Data to use: Begin

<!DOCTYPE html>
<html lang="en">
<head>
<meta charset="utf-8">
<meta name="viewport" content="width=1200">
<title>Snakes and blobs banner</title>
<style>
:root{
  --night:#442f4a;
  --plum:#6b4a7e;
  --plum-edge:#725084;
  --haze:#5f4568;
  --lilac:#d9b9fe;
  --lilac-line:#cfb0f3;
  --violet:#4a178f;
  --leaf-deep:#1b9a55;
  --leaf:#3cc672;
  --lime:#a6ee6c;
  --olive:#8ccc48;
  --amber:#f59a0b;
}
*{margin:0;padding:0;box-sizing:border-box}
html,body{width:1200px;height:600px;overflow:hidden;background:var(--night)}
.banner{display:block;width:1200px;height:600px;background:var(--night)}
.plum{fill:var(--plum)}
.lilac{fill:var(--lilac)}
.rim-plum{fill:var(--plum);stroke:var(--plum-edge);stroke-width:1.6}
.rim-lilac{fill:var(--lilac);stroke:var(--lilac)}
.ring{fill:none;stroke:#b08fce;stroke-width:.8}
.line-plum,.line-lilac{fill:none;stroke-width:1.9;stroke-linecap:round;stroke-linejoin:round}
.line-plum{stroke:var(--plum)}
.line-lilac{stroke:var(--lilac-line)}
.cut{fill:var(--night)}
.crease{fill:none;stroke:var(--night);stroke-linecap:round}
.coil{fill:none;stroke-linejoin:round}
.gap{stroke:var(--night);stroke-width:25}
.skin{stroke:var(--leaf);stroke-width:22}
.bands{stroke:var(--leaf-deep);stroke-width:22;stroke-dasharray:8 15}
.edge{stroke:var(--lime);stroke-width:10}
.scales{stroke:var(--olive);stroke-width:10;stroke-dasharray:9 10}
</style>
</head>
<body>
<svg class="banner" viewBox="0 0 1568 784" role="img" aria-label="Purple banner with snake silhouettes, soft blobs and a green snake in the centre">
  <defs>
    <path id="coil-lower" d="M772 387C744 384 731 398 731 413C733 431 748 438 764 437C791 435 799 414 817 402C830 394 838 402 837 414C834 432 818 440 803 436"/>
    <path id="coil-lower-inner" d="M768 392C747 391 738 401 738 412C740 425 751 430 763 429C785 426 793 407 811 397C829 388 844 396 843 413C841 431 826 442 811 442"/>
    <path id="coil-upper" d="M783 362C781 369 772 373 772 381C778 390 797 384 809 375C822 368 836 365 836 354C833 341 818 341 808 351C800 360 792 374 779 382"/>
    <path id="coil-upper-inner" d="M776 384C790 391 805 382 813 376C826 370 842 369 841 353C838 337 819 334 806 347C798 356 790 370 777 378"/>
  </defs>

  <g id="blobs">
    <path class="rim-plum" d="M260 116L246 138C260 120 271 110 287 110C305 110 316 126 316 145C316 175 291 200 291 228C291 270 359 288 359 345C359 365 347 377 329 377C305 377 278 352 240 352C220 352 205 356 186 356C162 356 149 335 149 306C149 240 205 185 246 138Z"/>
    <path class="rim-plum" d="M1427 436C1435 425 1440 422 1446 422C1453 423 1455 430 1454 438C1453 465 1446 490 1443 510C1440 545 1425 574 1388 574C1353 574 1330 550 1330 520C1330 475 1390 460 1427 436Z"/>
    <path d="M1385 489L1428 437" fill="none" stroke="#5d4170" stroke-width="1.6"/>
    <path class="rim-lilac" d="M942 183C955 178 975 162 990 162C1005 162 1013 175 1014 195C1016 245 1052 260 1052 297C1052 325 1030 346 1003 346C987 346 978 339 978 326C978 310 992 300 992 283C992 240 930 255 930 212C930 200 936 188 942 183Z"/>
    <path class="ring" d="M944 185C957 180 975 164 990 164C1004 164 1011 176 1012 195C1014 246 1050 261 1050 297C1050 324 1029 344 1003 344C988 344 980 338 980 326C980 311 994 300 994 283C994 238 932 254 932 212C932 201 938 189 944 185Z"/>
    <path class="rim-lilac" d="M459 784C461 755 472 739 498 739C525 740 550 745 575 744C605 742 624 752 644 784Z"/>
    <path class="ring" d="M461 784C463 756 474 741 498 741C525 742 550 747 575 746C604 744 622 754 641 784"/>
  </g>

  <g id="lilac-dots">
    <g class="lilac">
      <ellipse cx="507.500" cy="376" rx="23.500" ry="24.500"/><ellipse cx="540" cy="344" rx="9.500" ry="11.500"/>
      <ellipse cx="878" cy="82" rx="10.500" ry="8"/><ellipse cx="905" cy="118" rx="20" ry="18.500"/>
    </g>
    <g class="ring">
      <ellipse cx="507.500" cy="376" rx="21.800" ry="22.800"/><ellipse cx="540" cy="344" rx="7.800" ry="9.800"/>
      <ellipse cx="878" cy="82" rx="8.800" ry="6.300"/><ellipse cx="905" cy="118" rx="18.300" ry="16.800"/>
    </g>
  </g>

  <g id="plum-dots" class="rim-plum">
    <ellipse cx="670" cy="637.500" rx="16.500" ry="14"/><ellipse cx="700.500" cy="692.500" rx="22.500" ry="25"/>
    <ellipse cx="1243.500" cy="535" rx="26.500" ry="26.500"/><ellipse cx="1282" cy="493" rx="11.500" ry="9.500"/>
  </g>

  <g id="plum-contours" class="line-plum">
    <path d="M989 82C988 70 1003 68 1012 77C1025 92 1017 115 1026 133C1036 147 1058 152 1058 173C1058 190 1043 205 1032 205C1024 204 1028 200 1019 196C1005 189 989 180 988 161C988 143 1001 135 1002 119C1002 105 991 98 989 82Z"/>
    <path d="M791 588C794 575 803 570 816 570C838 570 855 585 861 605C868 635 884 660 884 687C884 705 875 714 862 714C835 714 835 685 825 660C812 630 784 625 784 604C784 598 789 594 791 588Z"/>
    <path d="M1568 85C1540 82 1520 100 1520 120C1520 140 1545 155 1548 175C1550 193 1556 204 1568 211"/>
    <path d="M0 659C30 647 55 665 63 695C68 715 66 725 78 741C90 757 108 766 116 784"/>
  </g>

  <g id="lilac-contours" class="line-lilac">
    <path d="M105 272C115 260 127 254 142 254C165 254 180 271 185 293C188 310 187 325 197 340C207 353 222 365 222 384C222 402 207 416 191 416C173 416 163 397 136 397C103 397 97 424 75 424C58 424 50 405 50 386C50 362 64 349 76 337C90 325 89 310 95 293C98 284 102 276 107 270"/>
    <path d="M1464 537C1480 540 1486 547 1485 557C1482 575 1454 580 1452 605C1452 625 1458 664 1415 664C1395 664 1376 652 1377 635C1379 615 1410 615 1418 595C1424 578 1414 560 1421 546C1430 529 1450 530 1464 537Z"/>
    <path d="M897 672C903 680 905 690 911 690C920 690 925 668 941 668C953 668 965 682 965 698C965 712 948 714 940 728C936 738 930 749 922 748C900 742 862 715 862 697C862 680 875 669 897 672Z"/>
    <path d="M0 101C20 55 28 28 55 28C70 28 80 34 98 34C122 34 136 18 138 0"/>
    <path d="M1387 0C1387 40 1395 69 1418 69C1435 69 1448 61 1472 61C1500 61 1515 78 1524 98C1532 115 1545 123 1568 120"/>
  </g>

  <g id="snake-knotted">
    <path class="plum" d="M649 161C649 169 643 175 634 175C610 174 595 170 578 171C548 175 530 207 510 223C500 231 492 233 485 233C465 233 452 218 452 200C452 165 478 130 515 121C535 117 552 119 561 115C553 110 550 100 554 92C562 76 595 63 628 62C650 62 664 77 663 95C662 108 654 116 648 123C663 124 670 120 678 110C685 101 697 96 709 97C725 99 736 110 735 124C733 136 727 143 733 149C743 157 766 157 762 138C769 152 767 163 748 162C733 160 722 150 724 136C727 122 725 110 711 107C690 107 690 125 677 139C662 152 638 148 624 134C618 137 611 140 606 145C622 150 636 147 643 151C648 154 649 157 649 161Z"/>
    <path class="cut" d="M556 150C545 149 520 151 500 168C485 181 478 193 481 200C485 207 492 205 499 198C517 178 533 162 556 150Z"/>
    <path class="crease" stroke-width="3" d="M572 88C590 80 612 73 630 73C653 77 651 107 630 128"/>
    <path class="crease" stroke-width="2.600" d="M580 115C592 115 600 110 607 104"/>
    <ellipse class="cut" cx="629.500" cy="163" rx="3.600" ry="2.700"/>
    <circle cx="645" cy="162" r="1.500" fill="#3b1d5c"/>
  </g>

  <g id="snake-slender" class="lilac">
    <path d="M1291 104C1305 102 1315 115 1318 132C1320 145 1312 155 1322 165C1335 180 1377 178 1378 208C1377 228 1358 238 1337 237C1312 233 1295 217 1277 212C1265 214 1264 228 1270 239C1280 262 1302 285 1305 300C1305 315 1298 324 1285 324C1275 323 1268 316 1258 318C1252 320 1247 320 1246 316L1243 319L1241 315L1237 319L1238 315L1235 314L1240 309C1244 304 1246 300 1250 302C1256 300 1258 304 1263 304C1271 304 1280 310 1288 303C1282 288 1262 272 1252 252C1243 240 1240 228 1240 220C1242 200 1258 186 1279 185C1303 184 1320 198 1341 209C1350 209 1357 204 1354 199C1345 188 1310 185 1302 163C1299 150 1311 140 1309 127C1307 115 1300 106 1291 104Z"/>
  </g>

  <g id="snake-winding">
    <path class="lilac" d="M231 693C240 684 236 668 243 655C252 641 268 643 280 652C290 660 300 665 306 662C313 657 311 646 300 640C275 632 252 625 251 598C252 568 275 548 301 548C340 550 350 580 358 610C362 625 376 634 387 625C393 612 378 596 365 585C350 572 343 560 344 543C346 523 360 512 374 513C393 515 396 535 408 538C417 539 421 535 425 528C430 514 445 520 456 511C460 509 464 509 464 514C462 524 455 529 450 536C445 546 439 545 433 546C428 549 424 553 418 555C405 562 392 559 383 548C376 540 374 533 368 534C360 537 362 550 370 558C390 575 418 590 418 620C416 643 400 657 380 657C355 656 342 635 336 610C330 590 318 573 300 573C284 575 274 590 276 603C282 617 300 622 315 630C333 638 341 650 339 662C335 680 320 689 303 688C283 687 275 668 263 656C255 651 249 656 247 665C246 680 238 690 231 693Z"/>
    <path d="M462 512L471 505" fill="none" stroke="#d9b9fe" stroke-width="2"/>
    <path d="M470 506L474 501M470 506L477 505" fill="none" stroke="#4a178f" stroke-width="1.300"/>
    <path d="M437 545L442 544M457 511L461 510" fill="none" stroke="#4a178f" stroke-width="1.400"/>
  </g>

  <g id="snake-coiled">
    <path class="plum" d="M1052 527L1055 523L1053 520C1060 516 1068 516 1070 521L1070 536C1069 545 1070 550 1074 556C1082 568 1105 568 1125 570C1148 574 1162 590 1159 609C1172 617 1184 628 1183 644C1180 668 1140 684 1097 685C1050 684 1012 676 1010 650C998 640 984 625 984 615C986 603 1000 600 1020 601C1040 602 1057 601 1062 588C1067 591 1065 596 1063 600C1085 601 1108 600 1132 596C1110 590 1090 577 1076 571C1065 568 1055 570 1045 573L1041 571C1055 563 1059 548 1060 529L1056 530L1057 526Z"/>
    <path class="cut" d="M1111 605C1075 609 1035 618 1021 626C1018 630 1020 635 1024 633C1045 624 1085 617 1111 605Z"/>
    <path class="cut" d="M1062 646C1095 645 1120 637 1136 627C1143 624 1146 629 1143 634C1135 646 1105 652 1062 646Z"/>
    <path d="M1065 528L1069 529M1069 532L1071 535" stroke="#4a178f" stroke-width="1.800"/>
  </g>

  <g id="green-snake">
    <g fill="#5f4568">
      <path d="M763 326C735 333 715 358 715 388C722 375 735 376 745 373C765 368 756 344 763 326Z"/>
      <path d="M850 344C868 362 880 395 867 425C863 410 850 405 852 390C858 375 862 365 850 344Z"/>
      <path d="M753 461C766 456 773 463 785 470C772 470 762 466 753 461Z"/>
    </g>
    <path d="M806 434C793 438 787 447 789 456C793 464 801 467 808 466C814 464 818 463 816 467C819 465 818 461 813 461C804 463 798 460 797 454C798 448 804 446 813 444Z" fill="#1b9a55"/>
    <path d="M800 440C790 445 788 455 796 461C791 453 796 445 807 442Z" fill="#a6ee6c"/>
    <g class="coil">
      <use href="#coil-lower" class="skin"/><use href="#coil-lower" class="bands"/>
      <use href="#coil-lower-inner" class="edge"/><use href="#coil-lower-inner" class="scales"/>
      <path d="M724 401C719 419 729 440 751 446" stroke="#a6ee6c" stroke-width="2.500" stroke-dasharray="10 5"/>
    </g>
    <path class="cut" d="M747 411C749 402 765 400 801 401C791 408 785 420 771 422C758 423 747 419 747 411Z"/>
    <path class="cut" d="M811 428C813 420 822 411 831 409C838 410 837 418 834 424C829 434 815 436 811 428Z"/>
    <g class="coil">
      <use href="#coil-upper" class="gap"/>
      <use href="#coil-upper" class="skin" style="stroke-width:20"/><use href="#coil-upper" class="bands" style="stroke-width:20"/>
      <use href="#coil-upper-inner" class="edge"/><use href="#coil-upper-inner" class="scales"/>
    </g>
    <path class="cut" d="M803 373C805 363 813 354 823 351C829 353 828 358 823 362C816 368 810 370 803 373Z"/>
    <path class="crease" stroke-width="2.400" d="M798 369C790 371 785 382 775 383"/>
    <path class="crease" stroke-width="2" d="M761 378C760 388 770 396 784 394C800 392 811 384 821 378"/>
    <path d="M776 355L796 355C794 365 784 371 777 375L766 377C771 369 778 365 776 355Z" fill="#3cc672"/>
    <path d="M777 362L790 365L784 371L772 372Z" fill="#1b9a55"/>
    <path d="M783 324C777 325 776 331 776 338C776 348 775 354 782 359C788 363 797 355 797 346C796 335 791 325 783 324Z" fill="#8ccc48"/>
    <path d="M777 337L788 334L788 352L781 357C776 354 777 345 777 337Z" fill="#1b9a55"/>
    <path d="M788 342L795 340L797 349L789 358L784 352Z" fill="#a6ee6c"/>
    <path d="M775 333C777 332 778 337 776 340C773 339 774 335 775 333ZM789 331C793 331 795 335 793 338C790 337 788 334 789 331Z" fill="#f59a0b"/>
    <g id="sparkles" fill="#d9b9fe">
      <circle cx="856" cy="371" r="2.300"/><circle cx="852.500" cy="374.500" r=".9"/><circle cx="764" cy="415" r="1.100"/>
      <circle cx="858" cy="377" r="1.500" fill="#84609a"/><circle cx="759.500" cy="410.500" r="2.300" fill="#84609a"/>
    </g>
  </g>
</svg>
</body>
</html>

Data to use: End

Each line above where the word "circle" occurs should be copied out.

    <circle cx="645" cy="162" r="1.500" fill="#3b1d5c"/>
      <circle cx="856" cy="371" r="2.300"/><circle cx="852.500" cy="374.500" r=".9"/><circle cx="764" cy="415" r="1.100"/>
      <circle cx="858" cy="377" r="1.500" fill="#84609a"/><circle cx="759.500" cy="410.500" r="2.300" fill="#84609a"/>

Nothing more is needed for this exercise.